> [Activity]: Report every line in the listing below where the string "side" shows up.
####################
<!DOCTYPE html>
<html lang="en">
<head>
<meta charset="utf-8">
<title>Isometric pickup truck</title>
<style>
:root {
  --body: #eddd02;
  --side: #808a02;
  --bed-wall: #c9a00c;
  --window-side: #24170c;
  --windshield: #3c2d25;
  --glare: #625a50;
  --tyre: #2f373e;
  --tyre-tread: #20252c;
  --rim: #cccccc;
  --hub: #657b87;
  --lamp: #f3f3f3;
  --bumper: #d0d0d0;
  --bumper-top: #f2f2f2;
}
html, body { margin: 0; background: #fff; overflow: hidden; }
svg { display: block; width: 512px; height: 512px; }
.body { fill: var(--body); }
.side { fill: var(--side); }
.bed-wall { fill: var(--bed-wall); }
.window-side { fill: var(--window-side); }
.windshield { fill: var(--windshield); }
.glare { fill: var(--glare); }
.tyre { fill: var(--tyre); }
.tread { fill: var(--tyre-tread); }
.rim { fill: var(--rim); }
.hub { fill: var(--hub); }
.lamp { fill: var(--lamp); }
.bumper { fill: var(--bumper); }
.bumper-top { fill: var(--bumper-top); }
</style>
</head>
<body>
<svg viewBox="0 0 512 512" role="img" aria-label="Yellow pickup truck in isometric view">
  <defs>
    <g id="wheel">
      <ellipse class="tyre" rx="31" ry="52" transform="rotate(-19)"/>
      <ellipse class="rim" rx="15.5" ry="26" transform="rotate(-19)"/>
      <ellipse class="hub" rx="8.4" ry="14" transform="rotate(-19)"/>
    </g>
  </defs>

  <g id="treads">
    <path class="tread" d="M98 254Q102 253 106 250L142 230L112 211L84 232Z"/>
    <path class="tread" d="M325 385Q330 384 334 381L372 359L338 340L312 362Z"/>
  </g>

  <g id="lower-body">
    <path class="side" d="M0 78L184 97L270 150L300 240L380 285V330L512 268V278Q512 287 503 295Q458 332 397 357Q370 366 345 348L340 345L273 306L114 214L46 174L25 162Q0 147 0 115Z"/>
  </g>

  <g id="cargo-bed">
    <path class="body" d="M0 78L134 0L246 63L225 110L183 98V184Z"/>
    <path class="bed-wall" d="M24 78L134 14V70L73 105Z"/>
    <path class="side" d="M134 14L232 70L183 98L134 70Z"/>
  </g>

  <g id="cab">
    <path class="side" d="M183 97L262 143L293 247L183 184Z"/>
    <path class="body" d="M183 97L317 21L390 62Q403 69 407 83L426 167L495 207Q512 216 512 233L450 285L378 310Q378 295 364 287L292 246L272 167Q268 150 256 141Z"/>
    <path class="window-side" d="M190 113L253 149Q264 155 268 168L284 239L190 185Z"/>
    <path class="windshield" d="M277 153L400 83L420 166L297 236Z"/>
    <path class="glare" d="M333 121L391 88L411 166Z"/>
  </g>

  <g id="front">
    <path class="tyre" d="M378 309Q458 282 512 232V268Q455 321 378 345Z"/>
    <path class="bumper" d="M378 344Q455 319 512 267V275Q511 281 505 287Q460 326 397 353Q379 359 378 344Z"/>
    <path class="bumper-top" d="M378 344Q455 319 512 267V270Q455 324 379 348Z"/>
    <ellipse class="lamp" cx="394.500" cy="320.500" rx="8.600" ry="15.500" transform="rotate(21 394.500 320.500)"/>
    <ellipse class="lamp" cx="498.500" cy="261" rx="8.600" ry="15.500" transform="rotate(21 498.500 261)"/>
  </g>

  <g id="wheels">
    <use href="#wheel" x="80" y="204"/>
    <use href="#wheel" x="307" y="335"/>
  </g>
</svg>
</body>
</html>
####################
> [Written response]:
  --side: #808a02;
  --window-side: #24170c;
.side { fill: var(--side); }
.window-side { fill: var(--window-side); }
    <path class="side" d="M0 78L184 97L270 150L300 240L380 285V330L512 268V278Q512 287 503 295Q458 332 397 357Q370 366 345 348L340 345L273 306L114 214L46 174L25 162Q0 147 0 115Z"/>
    <path class="side" d="M134 14L232 70L183 98L134 70Z"/>
    <path class="side" d="M183 97L262 143L293 247L183 184Z"/>
    <path class="window-side" d="M190 113L253 149Q264 155 268 168L284 239L190 185Z"/>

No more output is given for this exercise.